ExPat night has been moving around lately and we sent off an email trying to determine where it was to be held but didn't get any answer. We therefore headed off to Zoe's with two other couples and had a mini ExPat night all to ourselves. One of the waitresses at Zoe's was born in Canada and was then brought back to her parents' mother country when she was 4 months old. Later on, she spent 7 years in her birth country. We got a real chance to talk with her about her experiences as we were the only guests there. It was a nice evening and one of the bonuses was that we could hear everyone talking.
While we were at Zoe's another friend walked in just for a couple of minutes. He handed out cards advertising his website: www.EcuadorCentral.com "Your Total Help Center for Ecuador". Perry's a real go-getter and the site offers Online Classifieds & Auctions, Ecuador YouTube & MySpace, immigration to Ecuador help, Real Estate help, Buying or Renting Heavy Equipment help, Shipping & Container information and the list just goes on and on. Check it out!
The next day we finally got an email back telling us where ExPat night had been held. Apparently there'd only been about 25 people there as opposed to the usual 60, so we weren't the only ones confused as to where it was to be.
On one of our usual walks downtown, we sat on one of the forward benches in the central park and just people watched for about half an hour. We've decided we have virtually become natives as this entertainment is common and not one we were used to until now. Either that, or it's a retirement thing. (Incidentally, we've now passed our one year anniversary living in Ecuador.) In any case, we would have sat and watched longer but the rain drops started to fall and we hip hopped to the bus and made it home before it deluged.
Several weeks ago we started going to the peoples' market downtown on Sundays to pick up our fresh fruit for the week. It gave us an outing and the cost of the fruit was half that charged at SuperMaxi. As has a tendency to happen with Brian & Shelley, it's now firmly gotten out of control. This week we picked up a farm chicken & vegetables to go with a chicken dinner, plus all our fruit for a week (bananas, papaya, peaches), plus a bunch of tomatoes & avocados. We have two cloth carry bags that we stuffed half the fruit in, plus Fredi in her pack, plus we picked up a roast pig meal with potatoes to bring home for Brian's lunch.

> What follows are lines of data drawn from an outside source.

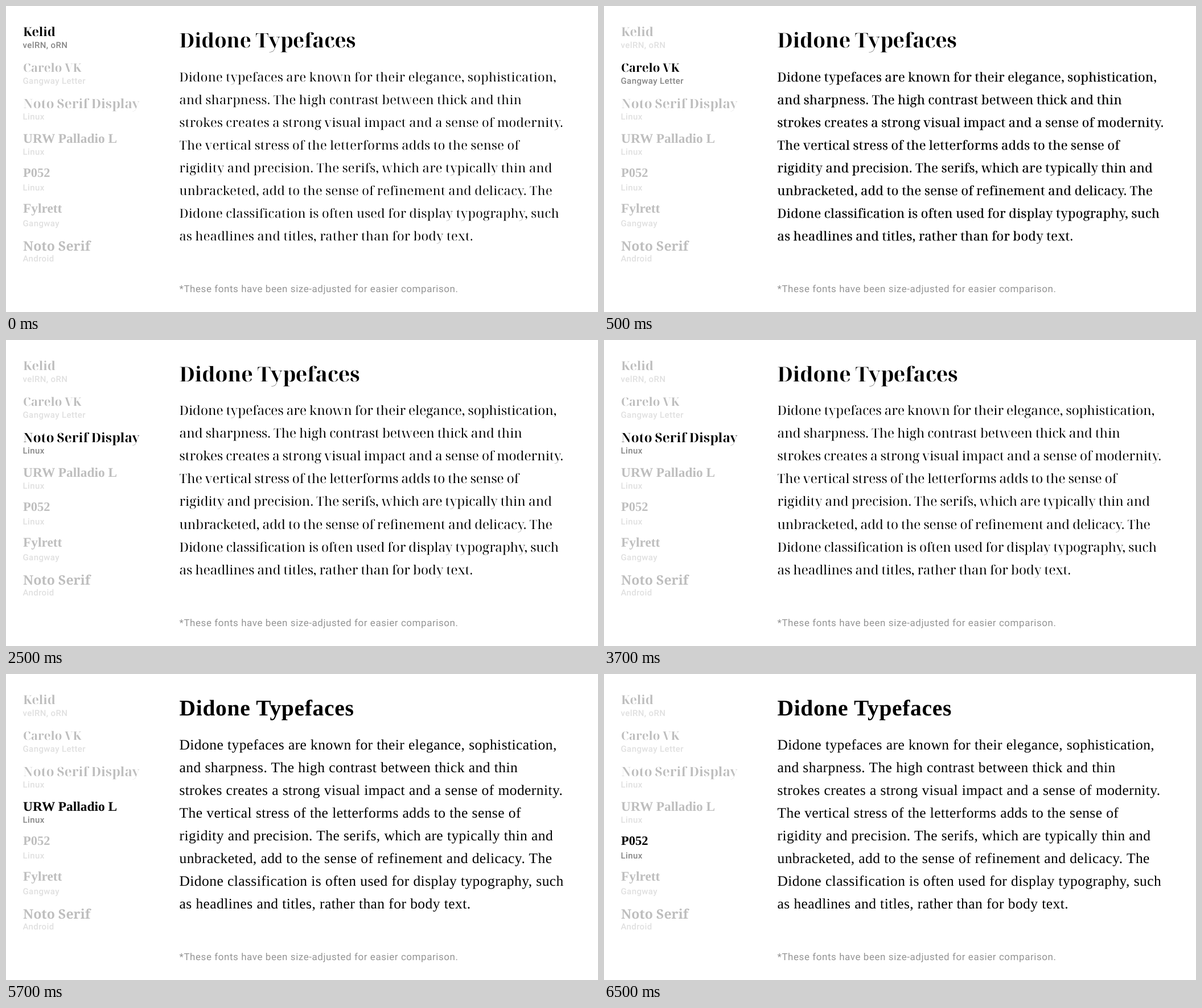
An HTML page for the animation above (8000 ms loop, 1040x539 px).

```html
<!DOCTYPE html>
<html lang="en">
<head>
<meta charset="utf-8">
<title>Didone Typefaces</title>
<style>
  html, body { margin: 0; width: 100%; height: 100%; overflow: hidden; background: #fff; }
  svg { display: block; width: 1040px; height: 539px; }
  text { text-rendering: geometricPrecision; white-space: pre; }
  .sub, .note { font-family: Roboto, "Open Sans", sans-serif; }
  .sub { font-size: 15px; font-weight: 500; letter-spacing: .4px; fill: #868686; }
  .note { font-size: 17px; letter-spacing: .56px; fill: #949494; }
  .entry { opacity: .25; }
  .entry.on { opacity: 1; }
</style>
</head>
<body>
<svg id="stage" viewBox="0 0 1040 539"></svg>
<script>
const stage = document.getElementById("stage");
const LOOP = 8000;
const STARTS = [0, 500, 2500, 4500, 6500];

const LINES = [
  "Didone typefaces are known for their elegance, sophistication,",
  "and sharpness. The high contrast between thick and thin",
  "strokes creates a strong visual impact and a sense of modernity.",
  "The vertical stress of the letterforms adds to the sense of",
  "rigidity and precision. The serifs, which are typically thin and",
  "unbracketed, add to the sense of refinement and delicacy. The",
  "Didone classification is often used for display typography, such",
  "as headlines and titles, rather than for body text."
];

const DISPLAY = '"Noto Serif Display", "Liberation Serif", serif';
const BOOK = '"Liberation Serif", serif';
const NOTO = '"Noto Serif", serif';

// [name, name baseline, family, size, system, system baseline]
const ENTRIES = [
  ["Kelid", 53, DISPLAY, 21.6, "velRN, oRN", 74],
  ["Carelo VK", 116, DISPLAY, 20.6, "Gangway Letter", 137],
  ["Noto Serif Display", 179.5, DISPLAY, 22.55, "Linux", 199.5],
  ["URW Palladio L", 241, BOOK, 23.4, "Linux", 262],
  ["P052", 301, BOOK, 22.5, "Linux", 325],
  ["Fylrett", 364, BOOK, 23.4, "Gangway", 387.5],
  ["Noto Serif", 431, NOTO, 23.1, "Android", 450]
];

// title and body: [size, letter spacing]; heft thickens the body strokes
const STYLES = [
  { family: DISPLAY, title: [34.9, 0], body: [21.8, .35], base: 132.5, heft: 0 },
  { family: DISPLAY, title: [35.5, 0], body: [21.8, .42], base: 132.5, heft: .35 },
  { family: DISPLAY, title: [35.7, 0], body: [22.55, 0], base: 132, heft: 0 },
  { family: BOOK, title: [39.5, .7], body: [25.5, .43], base: 132.5, heft: 0 },
  { family: BOOK, title: [39.5, .66], body: [25.5, .42], base: 132.5, heft: 0 }
];

function add(parent, tag, attrs, content = "") {
  const node = document.createElementNS("http://www.w3.org/2000/svg", tag);
  for (const key in attrs) node.setAttribute(key, attrs[key]);
  node.textContent = content;
  return parent.appendChild(node);
}

function setType(node, family, [size, gap], weight) {
  Object.assign(node.style, {
    fontFamily: family, fontSize: size + "px", fontWeight: weight, letterSpacing: gap + "px"
  });
}

const entries = ENTRIES.map(([name, y, family, size, system, subY]) => {
  const group = add(stage, "g", { class: "entry" });
  setType(add(group, "text", { x: 30, y }, name), family, [size, 0], family === NOTO ? 600 : 700);
  add(group, "text", { x: 29.5, y: subY, class: "sub" }, system);
  return group;
});

const title = add(stage, "text", { x: 304.5, y: 72.5 }, "Didone Typefaces");
const body = LINES.map(line => add(stage, "text", { x: 304.5, stroke: "#000" }, line));
add(stage, "text", { x: 304.5, y: 504, class: "note" },
  "*These fonts have been size-adjusted for easier comparison.");

let shown = -1;
function show(index) {
  if (index === shown) return;
  shown = index;
  const style = STYLES[index];
  entries.forEach((entry, i) => entry.classList.toggle("on", i === index));
  setType(title, style.family, style.title, 700);
  body.forEach((line, i) => {
    setType(line, style.family, style.body, 400);
    line.setAttribute("stroke-width", style.heft);
    line.setAttribute("y", style.base + i * 40.1);
  });
}

const begin = performance.now();
function tick() {
  const t = (performance.now() - begin) % LOOP;
  show(STARTS.filter(start => start <= t).length - 1);
  requestAnimationFrame(tick);
}
tick();
</script>
</body>
</html>
```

Burdened down like mules, we trudged off across the river to pick up the No. 7 bus home. Ecuadorians are used to people burdened down but Fredi in the pack amongst the other carry bags always brings smiles wherever we go.
Oh...we also picked up a new sweater for Shelley ($12) as she'd washed her other one and shrank it. She has several alpaca sweaters, 2 of which she's washed previously and they haven't shrunk, but we're blaming the particular large weave of the offending sweater, figuring it tightened up and made it grow smaller. Note: We never put any of the sweaters in the dryer; always line drying them.

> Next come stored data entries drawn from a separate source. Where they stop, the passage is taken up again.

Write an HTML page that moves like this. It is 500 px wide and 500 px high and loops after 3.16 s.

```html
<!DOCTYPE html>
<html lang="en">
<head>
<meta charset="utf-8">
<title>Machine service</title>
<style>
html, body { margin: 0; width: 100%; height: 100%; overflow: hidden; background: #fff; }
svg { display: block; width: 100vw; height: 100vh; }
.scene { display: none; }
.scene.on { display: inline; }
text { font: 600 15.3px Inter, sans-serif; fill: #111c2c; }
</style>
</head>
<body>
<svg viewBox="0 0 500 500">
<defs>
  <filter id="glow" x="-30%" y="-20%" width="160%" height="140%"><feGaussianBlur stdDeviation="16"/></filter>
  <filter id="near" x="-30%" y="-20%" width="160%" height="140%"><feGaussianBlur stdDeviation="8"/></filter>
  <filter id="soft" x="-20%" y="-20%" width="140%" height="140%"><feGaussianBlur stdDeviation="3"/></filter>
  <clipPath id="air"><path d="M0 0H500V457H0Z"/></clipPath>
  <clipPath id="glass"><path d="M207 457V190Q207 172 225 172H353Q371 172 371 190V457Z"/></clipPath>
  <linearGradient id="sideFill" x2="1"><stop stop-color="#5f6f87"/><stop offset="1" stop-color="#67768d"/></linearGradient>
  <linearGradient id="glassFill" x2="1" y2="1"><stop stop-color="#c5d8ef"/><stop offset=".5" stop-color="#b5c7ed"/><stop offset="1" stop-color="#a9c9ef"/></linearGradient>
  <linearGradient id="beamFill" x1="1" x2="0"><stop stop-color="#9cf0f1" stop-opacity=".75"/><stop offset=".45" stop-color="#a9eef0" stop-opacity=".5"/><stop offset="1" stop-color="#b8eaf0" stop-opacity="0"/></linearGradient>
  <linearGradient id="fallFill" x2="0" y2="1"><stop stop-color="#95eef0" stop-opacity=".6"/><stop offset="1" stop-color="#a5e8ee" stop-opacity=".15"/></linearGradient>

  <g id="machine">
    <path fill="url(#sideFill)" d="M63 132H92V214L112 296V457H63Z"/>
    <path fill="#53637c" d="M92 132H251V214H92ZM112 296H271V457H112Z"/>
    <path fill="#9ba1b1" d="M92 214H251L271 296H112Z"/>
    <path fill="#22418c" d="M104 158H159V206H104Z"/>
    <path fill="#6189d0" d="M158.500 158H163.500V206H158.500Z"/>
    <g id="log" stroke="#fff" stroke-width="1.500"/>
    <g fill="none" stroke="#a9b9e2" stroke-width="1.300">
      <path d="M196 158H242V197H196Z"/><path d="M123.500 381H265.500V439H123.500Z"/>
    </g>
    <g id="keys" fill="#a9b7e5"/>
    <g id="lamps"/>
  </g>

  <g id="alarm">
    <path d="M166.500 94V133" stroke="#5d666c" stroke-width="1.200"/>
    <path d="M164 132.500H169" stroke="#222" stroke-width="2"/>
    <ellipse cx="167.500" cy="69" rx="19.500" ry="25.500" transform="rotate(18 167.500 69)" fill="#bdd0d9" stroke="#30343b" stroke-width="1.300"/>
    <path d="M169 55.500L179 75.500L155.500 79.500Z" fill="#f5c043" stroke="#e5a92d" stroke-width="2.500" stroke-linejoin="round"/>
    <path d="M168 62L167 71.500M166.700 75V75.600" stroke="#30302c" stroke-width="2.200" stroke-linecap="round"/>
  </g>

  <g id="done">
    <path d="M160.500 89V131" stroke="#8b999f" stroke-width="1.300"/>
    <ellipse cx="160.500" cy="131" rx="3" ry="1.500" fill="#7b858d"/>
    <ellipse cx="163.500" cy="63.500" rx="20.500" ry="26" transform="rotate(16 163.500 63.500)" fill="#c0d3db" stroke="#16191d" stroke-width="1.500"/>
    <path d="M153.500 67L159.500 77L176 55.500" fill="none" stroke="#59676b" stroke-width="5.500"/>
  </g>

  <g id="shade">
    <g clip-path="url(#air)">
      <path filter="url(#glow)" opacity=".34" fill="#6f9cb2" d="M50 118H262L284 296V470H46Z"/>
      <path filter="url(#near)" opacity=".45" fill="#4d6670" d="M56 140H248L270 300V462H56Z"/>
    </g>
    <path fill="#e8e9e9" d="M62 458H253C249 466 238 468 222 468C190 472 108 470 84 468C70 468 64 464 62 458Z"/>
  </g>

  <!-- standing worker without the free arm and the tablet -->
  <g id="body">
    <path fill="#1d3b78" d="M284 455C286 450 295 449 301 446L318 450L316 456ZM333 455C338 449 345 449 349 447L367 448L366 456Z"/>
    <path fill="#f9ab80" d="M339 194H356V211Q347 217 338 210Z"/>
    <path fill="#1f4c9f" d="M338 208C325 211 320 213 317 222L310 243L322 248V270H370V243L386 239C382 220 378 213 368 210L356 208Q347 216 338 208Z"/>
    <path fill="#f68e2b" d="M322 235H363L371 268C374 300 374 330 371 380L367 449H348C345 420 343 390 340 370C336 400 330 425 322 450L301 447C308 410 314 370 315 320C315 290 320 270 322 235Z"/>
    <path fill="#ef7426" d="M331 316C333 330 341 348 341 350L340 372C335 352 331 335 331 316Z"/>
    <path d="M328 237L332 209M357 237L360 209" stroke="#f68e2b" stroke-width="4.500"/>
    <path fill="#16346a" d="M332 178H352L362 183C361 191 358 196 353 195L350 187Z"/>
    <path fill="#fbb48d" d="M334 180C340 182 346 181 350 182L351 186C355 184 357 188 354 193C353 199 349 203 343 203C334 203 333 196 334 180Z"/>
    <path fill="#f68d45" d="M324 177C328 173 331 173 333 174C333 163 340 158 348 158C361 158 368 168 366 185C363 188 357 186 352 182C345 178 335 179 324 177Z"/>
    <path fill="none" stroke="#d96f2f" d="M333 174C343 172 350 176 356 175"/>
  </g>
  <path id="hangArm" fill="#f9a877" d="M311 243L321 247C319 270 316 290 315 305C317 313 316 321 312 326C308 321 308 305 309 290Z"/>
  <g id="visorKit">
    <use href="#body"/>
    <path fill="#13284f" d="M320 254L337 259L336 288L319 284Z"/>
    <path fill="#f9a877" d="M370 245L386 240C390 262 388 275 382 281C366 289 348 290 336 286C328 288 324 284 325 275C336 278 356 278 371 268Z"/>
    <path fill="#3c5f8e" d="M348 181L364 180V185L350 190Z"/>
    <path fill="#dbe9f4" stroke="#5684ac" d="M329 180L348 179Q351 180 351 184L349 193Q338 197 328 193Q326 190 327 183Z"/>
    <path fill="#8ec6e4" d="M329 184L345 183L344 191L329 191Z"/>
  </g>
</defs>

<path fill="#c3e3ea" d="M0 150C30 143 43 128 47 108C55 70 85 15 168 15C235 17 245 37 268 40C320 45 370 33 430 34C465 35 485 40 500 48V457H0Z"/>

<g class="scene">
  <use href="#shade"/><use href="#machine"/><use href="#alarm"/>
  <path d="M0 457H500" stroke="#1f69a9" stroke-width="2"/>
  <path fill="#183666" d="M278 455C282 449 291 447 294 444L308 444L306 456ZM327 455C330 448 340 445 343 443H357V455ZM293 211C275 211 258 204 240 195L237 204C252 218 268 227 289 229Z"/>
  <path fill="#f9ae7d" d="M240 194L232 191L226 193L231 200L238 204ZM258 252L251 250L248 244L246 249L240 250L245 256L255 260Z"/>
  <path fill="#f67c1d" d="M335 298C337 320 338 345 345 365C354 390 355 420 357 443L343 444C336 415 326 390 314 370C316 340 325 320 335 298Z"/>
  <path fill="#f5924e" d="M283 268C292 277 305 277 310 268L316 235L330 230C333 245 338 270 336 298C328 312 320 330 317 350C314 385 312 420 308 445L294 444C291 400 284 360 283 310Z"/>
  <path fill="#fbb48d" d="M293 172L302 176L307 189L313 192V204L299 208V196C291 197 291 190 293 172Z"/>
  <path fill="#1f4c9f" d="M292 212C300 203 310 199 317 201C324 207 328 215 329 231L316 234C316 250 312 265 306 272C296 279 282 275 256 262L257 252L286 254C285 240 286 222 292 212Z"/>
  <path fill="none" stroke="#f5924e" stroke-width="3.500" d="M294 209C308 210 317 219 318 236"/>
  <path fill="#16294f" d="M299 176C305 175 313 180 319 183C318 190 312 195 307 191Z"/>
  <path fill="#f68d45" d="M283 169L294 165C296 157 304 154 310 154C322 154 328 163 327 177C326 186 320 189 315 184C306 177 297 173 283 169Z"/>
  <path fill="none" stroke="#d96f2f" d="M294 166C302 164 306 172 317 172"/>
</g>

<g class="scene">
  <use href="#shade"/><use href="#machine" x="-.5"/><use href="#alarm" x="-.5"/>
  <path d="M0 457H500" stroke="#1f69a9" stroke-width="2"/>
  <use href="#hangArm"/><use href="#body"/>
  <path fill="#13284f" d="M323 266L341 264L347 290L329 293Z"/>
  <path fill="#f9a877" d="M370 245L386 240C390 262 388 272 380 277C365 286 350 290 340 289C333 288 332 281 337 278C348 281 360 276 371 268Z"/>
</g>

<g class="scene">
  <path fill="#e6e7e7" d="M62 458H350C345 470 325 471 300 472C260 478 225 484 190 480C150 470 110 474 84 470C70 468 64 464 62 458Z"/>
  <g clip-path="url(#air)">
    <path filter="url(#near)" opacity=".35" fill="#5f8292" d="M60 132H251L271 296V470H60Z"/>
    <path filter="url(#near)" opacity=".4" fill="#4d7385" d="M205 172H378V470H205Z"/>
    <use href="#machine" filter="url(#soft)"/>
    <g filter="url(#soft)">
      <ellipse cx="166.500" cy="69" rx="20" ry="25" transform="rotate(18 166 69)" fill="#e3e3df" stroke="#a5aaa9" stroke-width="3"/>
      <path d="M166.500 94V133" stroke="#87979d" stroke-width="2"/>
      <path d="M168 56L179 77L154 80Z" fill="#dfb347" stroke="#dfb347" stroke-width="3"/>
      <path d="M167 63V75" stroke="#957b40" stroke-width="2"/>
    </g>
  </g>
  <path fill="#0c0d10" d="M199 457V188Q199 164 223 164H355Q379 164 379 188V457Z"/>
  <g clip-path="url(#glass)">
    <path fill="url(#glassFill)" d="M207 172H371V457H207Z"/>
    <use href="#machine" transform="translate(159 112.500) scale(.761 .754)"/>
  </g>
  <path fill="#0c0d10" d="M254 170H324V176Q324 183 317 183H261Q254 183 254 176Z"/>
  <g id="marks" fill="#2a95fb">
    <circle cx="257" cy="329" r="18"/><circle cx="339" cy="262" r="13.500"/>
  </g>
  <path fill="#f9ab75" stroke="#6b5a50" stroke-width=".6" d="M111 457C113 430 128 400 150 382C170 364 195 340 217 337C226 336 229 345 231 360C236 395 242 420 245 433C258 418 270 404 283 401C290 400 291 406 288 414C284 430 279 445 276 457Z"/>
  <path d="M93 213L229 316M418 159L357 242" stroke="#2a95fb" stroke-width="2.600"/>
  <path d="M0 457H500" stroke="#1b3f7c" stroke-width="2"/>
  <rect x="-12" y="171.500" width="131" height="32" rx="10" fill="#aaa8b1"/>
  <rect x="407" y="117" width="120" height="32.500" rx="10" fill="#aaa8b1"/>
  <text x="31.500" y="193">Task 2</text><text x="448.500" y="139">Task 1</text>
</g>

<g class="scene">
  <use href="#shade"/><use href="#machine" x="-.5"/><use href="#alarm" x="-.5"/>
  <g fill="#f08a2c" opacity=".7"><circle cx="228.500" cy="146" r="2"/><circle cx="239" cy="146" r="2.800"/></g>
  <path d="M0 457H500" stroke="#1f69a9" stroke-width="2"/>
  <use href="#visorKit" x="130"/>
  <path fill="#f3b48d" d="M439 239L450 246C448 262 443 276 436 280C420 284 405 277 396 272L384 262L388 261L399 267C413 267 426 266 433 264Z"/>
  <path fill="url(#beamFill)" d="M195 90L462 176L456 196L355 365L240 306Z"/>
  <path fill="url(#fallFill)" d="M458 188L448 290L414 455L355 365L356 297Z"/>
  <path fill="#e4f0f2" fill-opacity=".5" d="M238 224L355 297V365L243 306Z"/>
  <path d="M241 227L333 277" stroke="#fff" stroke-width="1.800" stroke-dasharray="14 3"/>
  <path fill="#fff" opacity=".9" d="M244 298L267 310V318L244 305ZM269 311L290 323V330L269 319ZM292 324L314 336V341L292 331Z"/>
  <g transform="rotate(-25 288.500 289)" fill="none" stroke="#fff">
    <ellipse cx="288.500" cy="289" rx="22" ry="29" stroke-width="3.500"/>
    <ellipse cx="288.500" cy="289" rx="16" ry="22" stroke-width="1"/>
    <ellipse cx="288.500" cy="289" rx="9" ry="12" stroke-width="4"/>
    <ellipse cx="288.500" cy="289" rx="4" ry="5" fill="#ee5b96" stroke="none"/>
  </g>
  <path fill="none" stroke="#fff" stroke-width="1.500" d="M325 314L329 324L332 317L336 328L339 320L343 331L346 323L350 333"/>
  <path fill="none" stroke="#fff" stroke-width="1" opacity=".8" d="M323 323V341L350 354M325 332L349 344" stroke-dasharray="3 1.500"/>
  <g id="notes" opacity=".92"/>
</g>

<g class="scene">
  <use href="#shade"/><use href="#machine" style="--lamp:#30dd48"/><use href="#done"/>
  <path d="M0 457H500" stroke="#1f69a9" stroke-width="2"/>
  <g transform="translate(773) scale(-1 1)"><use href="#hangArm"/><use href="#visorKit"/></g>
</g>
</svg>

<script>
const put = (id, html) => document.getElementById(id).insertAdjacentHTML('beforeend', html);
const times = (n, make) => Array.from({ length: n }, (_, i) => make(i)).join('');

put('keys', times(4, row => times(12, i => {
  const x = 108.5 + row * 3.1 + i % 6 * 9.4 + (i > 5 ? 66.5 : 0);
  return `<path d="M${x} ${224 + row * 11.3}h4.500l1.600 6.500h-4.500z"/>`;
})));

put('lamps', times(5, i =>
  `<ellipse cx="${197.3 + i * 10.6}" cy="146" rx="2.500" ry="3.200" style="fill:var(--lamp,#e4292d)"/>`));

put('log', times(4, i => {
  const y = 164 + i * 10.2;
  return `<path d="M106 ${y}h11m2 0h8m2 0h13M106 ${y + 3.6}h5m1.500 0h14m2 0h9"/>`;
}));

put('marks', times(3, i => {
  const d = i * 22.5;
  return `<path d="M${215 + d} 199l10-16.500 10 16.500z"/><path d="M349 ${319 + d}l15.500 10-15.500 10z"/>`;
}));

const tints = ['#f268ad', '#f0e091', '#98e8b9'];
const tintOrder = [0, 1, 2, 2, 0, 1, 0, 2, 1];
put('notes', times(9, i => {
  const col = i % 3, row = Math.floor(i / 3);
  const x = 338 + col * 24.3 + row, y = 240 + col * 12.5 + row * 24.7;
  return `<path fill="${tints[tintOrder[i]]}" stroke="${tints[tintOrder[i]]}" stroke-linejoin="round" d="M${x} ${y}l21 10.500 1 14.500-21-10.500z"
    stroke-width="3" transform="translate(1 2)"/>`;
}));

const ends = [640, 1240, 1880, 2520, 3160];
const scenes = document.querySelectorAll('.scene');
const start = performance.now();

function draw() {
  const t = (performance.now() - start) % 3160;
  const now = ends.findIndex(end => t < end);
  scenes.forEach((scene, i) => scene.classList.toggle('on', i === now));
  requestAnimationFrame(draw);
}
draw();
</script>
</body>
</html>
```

Because poor Fredi has to sit waiting for us, with her legs crossed, not knowing if we'll ever come home when we go to do our big grocery shop, we've changed the routine so Shelley puts away the groceries upon returning home while Brian takes Fredi for a walk right away. We used to put the groceries away together but poor Fredi found the waiting interminable. This new routine seems to make everyone happier. Shelley doesn't have to listen to Brian bemoan the fact that there's not enough room in the refrigerator to put everything away & she gets a head start on the giant cook she usually does on grocery day; Brian gets some time alone with Fredi, in the fresh air, exercising and Fredi gets to uncross her legs and be with the alpha male. It's seems to be a win/win situation for everyone. Once again, even though we're approaching our dotage, we've demonstrated we can change and adjust!
As one can appreciate, bananas are plentiful and cheap in Ecuador. They are one of Ecuador's chief exports. In any case, Shelley's been trying banana bread recipes from the web lately; none of which compared to her Mom's old recipe. She finally broke down and asked her daughter to send her the recipe from the old Purity Flour Cookbook Shelley's Mom had given to Shelley and Shelley had passed on to her oldest daughter just before coming to Ecuador. Oldest daughter dutifully scanned the recipe and e-mailed it to Shelley, complete with stains on page from past mixings. See http://planetirony.blogspot.com/2008/01/banana-nut-bread.html if you want a great banana nut loaf recipe.